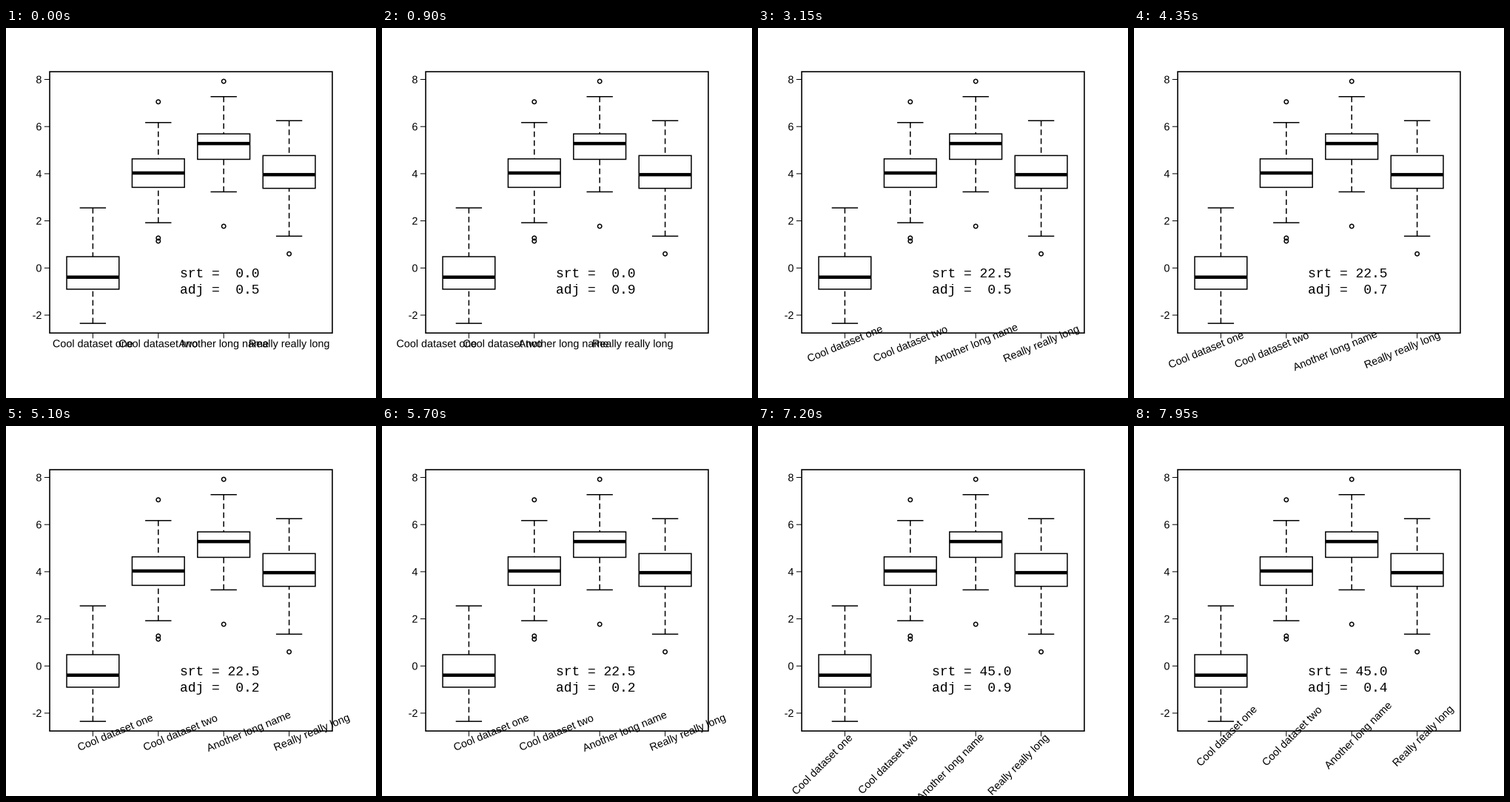
Recreate the animation shown at these times as a matplotlib script. Size 500 by 500 pixels, loop 8000 ms.

```python
import matplotlib.pyplot as plt
from matplotlib.animation import FuncAnimation
from matplotlib.patches import Circle, PathPatch, Rectangle
from matplotlib.textpath import TextPath
from matplotlib.transforms import Affine2D

PX = 0.72                       # points per pixel at 100 dpi
EM = 14.4                       # text size in pixels
LEFT, RIGHT, TOP, BOTTOM = 59.04, 440.96, 59.04, 412.16
UNIT_X = (RIGHT - LEFT) / 4.32
ZERO_Y, UNIT_Y = 324.3, 31.85
LABEL_Y = 426.5
STEP_MS, INTERVAL, LOOP = 150, 50, 8000

NAMES = ["Cool dataset one", "Cool dataset two",
         "Another long name", "Really really long"]
# low whisker, first quartile, median, third quartile, high whisker, outliers
STATS = [(-2.35, -0.90, -0.39, 0.48, 2.55, []),
         (1.92, 3.42, 4.03, 4.63, 6.17, [7.05, 1.27, 1.14]),
         (3.23, 4.61, 5.28, 5.69, 7.27, [7.92, 1.77]),
         (1.35, 3.38, 3.96, 4.77, 6.25, [0.60])]

fig = plt.figure(figsize=(5, 5), dpi=100, facecolor="white")
ax = fig.add_axes([0, 0, 1, 1])
ax.set(xlim=(0, 500), ylim=(500, 0))
ax.axis("off")


def x_at(group):
    return LEFT + (group - 0.34) * UNIT_X


def y_at(value):
    return ZERO_Y - value * UNIT_Y


def line(x0, y0, x1, y1, width=1.5, **style):
    ax.plot([x0, x1], [y0, y1], color="black", lw=width * PX,
            solid_capstyle="butt", snap=False, **style)


def rect(x0, y0, x1, y1, width=1.5):
    ax.add_patch(Rectangle((x0, y0), x1 - x0, y1 - y0, fill=False,
                           ec="black", lw=width * PX, snap=False))


def glyphs(text):
    path = TextPath((0, 0), text, size=EM, prop={"family": "Liberation Sans"})
    patch = PathPatch(path, fc="black", lw=0, zorder=5, clip_on=False)
    ax.add_patch(patch)
    return patch


def place(patch, x, y, adj, angle, width):
    move = (Affine2D().translate(-adj * width, -EM / 3).rotate_deg(angle)
            .scale(1, -1).translate(x, y))
    patch.set_transform(move + ax.transData)


def text_width(text):
    """Advance width, taken between two identical marker glyphs."""
    def right(s):
        path = TextPath((0, 0), s, size=EM, prop={"family": "Liberation Sans"})
        return path.get_extents().x1
    return right(text + "l") - right("l")


def draw_box(x, low, q1, median, q3, high, outliers):
    half, staple = 0.4 * UNIT_X, 0.2 * UNIT_X
    for end, hinge in ((low, q1), (high, q3)):
        line(x, y_at(end), x, y_at(hinge), dashes=(5, 3),
             dash_capstyle="butt")
        line(x - staple, y_at(end), x + staple, y_at(end))
    rect(x - half, y_at(q3), x + half, y_at(q1))
    line(x - half, y_at(median), x + half, y_at(median), 4.5)
    for value in outliers:
        ax.add_patch(Circle((x, y_at(value)), 2.7, fill=False,
                            ec="black", lw=1.5 * PX))


rect(LEFT, TOP, RIGHT, BOTTOM, 1.6)
for group, stats in enumerate(STATS, 1):
    draw_box(x_at(group), *stats)
    line(x_at(group), BOTTOM, x_at(group), BOTTOM + EM / 2, 1)
for value in range(-2, 9, 2):
    line(LEFT, y_at(value), LEFT - EM / 2, y_at(value), 1)
    place(glyphs(str(value)), 48.4, y_at(value) + 0.3, 1, 0,
          text_width(str(value)))

labels = [glyphs(name) for name in NAMES]
widths = [text_width(name) for name in NAMES]
readout = [ax.text(234.6, y, "", family="Liberation Mono", size=18 * PX,
                   va="baseline") for y in (337, 359)]


def pose(step):
    """The alignment swings 0.5, 1, 0, 0.5, then the angle grows."""
    turn, k = divmod(step, 21)
    tenths = 5 + k if k <= 5 else abs(15 - k)
    return 22.5 * turn, tenths / 10


def update(i):
    angle, adj = pose(i * INTERVAL // STEP_MS)
    for group, (label, width) in enumerate(zip(labels, widths), 1):
        place(label, x_at(group), LABEL_Y, adj, angle, width)
    readout[0].set_text(f"srt = {angle:4.1f}")
    readout[1].set_text(f"adj = {adj:4.1f}")
    return labels + readout


anim = FuncAnimation(fig, update, frames=LOOP // INTERVAL, interval=INTERVAL,
                     repeat=True, repeat_delay=0, blit=False)
plt.show()
```
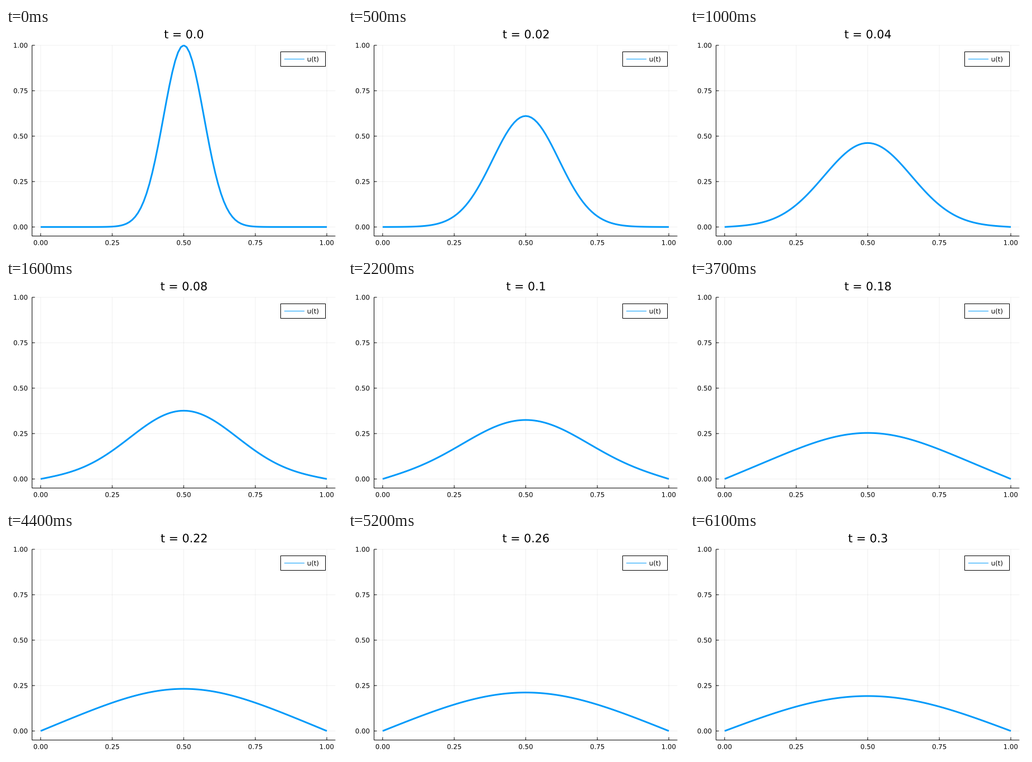
These frames come from a looping animation (600x400 px, 6.2 s). A matplotlib script:

```python
import numpy as np
import matplotlib.pyplot as plt
from matplotlib.animation import FuncAnimation
from matplotlib.patches import PathPatch, Rectangle
from matplotlib.textpath import TextPath
from matplotlib.transforms import Affine2D

W, H, DPI = 600, 400, 100
FRAMES, INTERVAL = 62, 100
BLUE = "#009afa"
LEFT, RIGHT, TOP, BOTTOM = 46.5, 588.2, 30.9, 371.5
SMALL, LARGE = 11.75, 20.6
DIFFUSIVITY, DT, LEAD = 0.2, 0.005, 0.001

plt.rcParams["font.family"] = "DejaVu Sans"
plt.rcParams["path.snap"] = False


def pt(px):
    return px * 72 / DPI


def px_x(x):
    return 61.9 + 511 * x


def px_y(y):
    return 355.3 - 324.4 * y


fig = plt.figure(figsize=(W / DPI, H / DPI), dpi=DPI, facecolor="white")
ax = fig.add_axes([0, 0, 1, 1])
ax.set_xlim(0, W)
ax.set_ylim(H, 0)
ax.axis("off")


def stroke(xs, ys, color="black", width=1.0, **kw):
    kw.setdefault("solid_capstyle", "butt")
    return ax.plot(xs, ys, color=color, lw=pt(width), **kw)[0]


def outline(x, y, text, size=SMALL, align=0.5):
    """Glyph outlines on baseline y; align 0, 0.5, 1 = left, centre, right."""
    path = TextPath((0, 0), text, size=size)
    box = path.get_extents()
    shift = x - box.x0 - align * box.width
    return Affine2D().scale(1, -1).translate(shift, y).transform_path(path)


def label(*args, **kw):
    patch = PathPatch(outline(*args, **kw), fc="black", lw=0, zorder=6)
    return ax.add_patch(patch)


# Grid, ticks and tick labels
for v in (0, 0.25, 0.5, 0.75, 1):
    x, y = px_x(v), px_y(v)
    stroke([x, x], [TOP, BOTTOM], alpha=0.06, zorder=1)
    stroke([LEFT, RIGHT], [y, y], alpha=0.06, zorder=1)
    stroke([x, x], [BOTTOM, BOTTOM - 5], zorder=2)
    stroke([LEFT, LEFT + 5], [y, y], zorder=2)
    label(x, 387.5, f"{v:.2f}")
    label(38.2, y + 4.3, f"{v:.2f}", align=1)

stroke([LEFT, LEFT, RIGHT], [TOP, BOTTOM, BOTTOM], zorder=2,
       solid_joinstyle="miter")

# Legend
ax.add_patch(Rectangle((490.5, 42.5), 80, 26, fc="white", ec="black",
                       lw=pt(1), zorder=4))
stroke([497, 533], [55.5, 55.5], BLUE, 1, zorder=5)
label(538.6, 59.7, "u(t)", align=0)

title = label(317.4, 18.4, "t", LARGE)
curve = stroke([], [], BLUE, 3, zorder=3, solid_joinstyle="round")
clip = Rectangle((LEFT, TOP - 0.9), RIGHT - LEFT, BOTTOM - TOP + 0.9,
                 transform=ax.transData)
curve.set_clip_path(clip)

# Sine series of a Gaussian bump with fixed zero ends
grid = np.linspace(0, 1, 101)
modes = np.arange(1, 40, 2)
freq = np.pi * modes
amps = 2 * np.sqrt(0.01 * np.pi) * np.exp(-0.0025 * freq**2) * np.sin(freq / 2)
basis = np.sin(np.outer(grid, freq))


def heat(t):
    return basis @ (amps * np.exp(-DIFFUSIVITY * freq**2 * t))


def draw(i):
    step = max(i - 1, 0)
    t = step * 5 / 1000
    elapsed = step * DT + (LEAD if i else 0)
    curve.set_data(px_x(grid), px_y(heat(elapsed)))
    text = f"t = {round(t * 100) / 100}"
    title.set_path(outline(317.4, 18.4, text, LARGE))
    return curve, title


anim = FuncAnimation(fig, draw, frames=FRAMES, interval=INTERVAL,
                     repeat=True, repeat_delay=0)
plt.show()
```
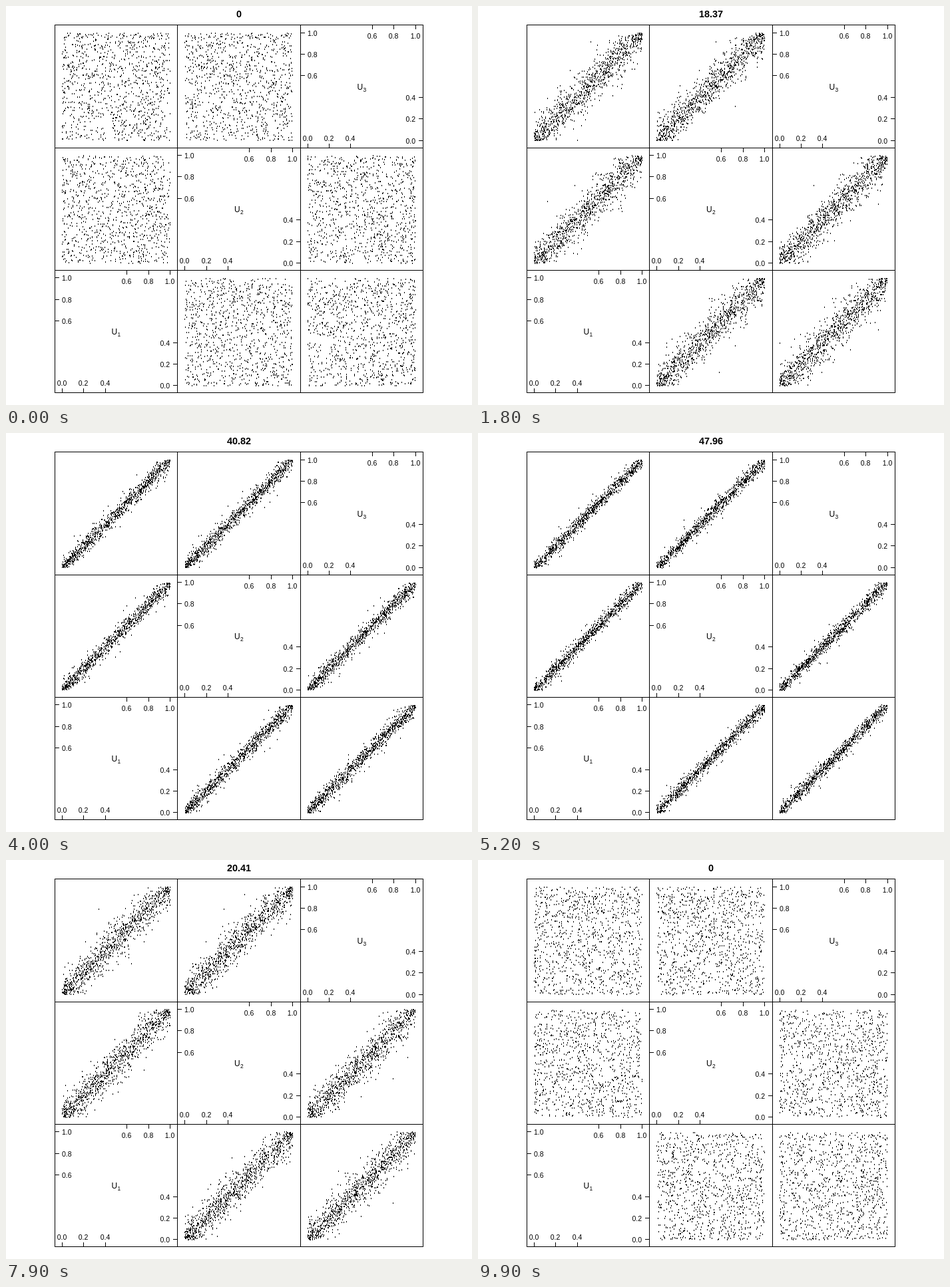
An HTML page with a canvas for the animation above (10000 ms loop, 700 px wide and 600 px high).

```html
<!DOCTYPE html>
<html>
<head>
<meta charset="utf-8">
<style>
  html, body { margin: 0; width: 100%; height: 100%; overflow: hidden; background: #fff; }
  canvas, svg { position: absolute; left: 0; top: 0; }
  text { font: 10.5px "Liberation Sans", Arial, sans-serif; }
  #title { font-size: 14.4px; font-weight: bold; text-anchor: middle; }
  .name { font-size: 12px; }
  .sub { font-size: 8.4px; }
  path { stroke: #000; stroke-linecap: square; fill: none; shape-rendering: crispEdges; }
</style>
</head>
<body>
<canvas width="700" height="600"></canvas>
<svg width="700" height="600"><path id="lines"/><text id="title" x="350" y="17"></text></svg>
<script>
const FRAMES = 100, POINTS = 1000, MAX_THETA = 50;
const LEFT = 73.4, TOP = 28.7, CELL = 184.35, SPAN = 161.9;
const svg = document.querySelector('svg');
const title = document.getElementById('title');
const ctx = document.querySelector('canvas').getContext('2d');

const edgeX = col => Math.floor(LEFT + CELL * col);
const edgeY = row => Math.floor(TOP + CELL * row);
const pixelX = (col, v) => Math.floor(LEFT + CELL * col + 11.1 + SPAN * v);
const pixelY = (row, v) => Math.floor(TOP + CELL * row + 11.5 + SPAN * (1 - v));

function addText(x, y, content, anchor = 'start', className = '') {
  const el = document.createElementNS(svg.namespaceURI, 'text');
  el.setAttribute('x', x);
  el.setAttribute('y', y);
  el.setAttribute('text-anchor', anchor);
  el.setAttribute('class', className);
  el.textContent = content;
  svg.append(el);
}

function drawGrid() {
  let d = '';
  const line = (x, y, dx, dy) => d += `M${x + 0.5} ${y + 0.5}l${dx} ${dy}`;

  for (let i = 0; i < 4; i++) {
    line(edgeX(i), edgeY(0), 0, edgeY(3) - edgeY(0));
    line(edgeX(0), edgeY(i), edgeX(3) - edgeX(0), 0);
  }
  for (let k = 0; k < 3; k++) {
    const row = 2 - k;
    const x0 = edgeX(k), x1 = edgeX(k + 1), y0 = edgeY(row), y1 = edgeY(row + 1);
    for (let i = 0; i < 6; i++) {
      const v = i / 5, label = v.toFixed(1);
      const x = pixelX(k, v), y = pixelY(row, v);
      if (i < 3) {
        line(x, y1, 0, -6);
        addText(x, y1 - 10, label, 'middle');
        line(x1, y, -6, 0);
        addText(x1 - 11, y + 4.5, label, 'end');
      } else {
        line(x, y0, 0, 6);
        addText(x, y0 + 21, label, 'middle');
        line(x0, y, 6, 0);
        addText(x0 + 11, y + 4.5, label);
      }
    }
    const cx = (x0 + x1) / 2, cy = (y0 + y1) / 2;
    addText(cx - 6.5, cy + 5, 'U', 'start', 'name');
    addText(cx + 2.5, cy + 8, k + 1, 'start', 'name sub');
  }
  document.getElementById('lines').setAttribute('d', d);
}

function seeded(seed) {
  let s = seed * 7919 + 12345;
  return () => {
    s = s + 0x6D2B79F5 | 0;
    let t = Math.imul(s ^ s >>> 15, 1 | s);
    t = t + Math.imul(t ^ t >>> 7, 61 | t) ^ t;
    return (((t ^ t >>> 14) >>> 0) + 0.5) / 2 ** 32;
  };
}

// One draw from a three-dimensional Frank copula, using a log-series mixing variable.
function frankSample(theta, random) {
  if (!theta) return [random(), random(), random()];
  const mix = 1 + Math.floor(Math.log(random()) / Math.log1p(-Math.exp(-theta * random())));
  return [0, 1, 2].map(() => {
    const t = -Math.log(random()) / mix;
    return -Math.log(Math.exp(-theta - t) - Math.expm1(-t)) / theta;
  });
}

function drawFrame(frame) {
  const theta = Math.min(frame, FRAMES - 1 - frame) * MAX_THETA / (FRAMES / 2 - 1);
  const random = seeded(frame);
  title.textContent = +theta.toFixed(2);
  ctx.clearRect(0, 0, 700, 600);
  for (let n = 0; n < POINTS; n++) {
    const u = frankSample(theta, random);
    for (let i = 0; i < 3; i++)
      for (let j = 0; j < 3; j++)
        if (i !== j) ctx.fillRect(pixelX(i, u[i]), pixelY(2 - j, u[j]), 1, 2);
  }
}

let shown = -1;
function tick(now) {
  const frame = Math.floor(now / 100) % FRAMES;
  if (frame !== shown) drawFrame(shown = frame);
  requestAnimationFrame(tick);
}

drawGrid();
drawFrame(0);
requestAnimationFrame(tick);
</script>
</body>
</html>
```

### YOUR TASK
Give the number of lines in the data that contain "function", with no other words.

### SOLUTION FOR THIS EXERCISE
6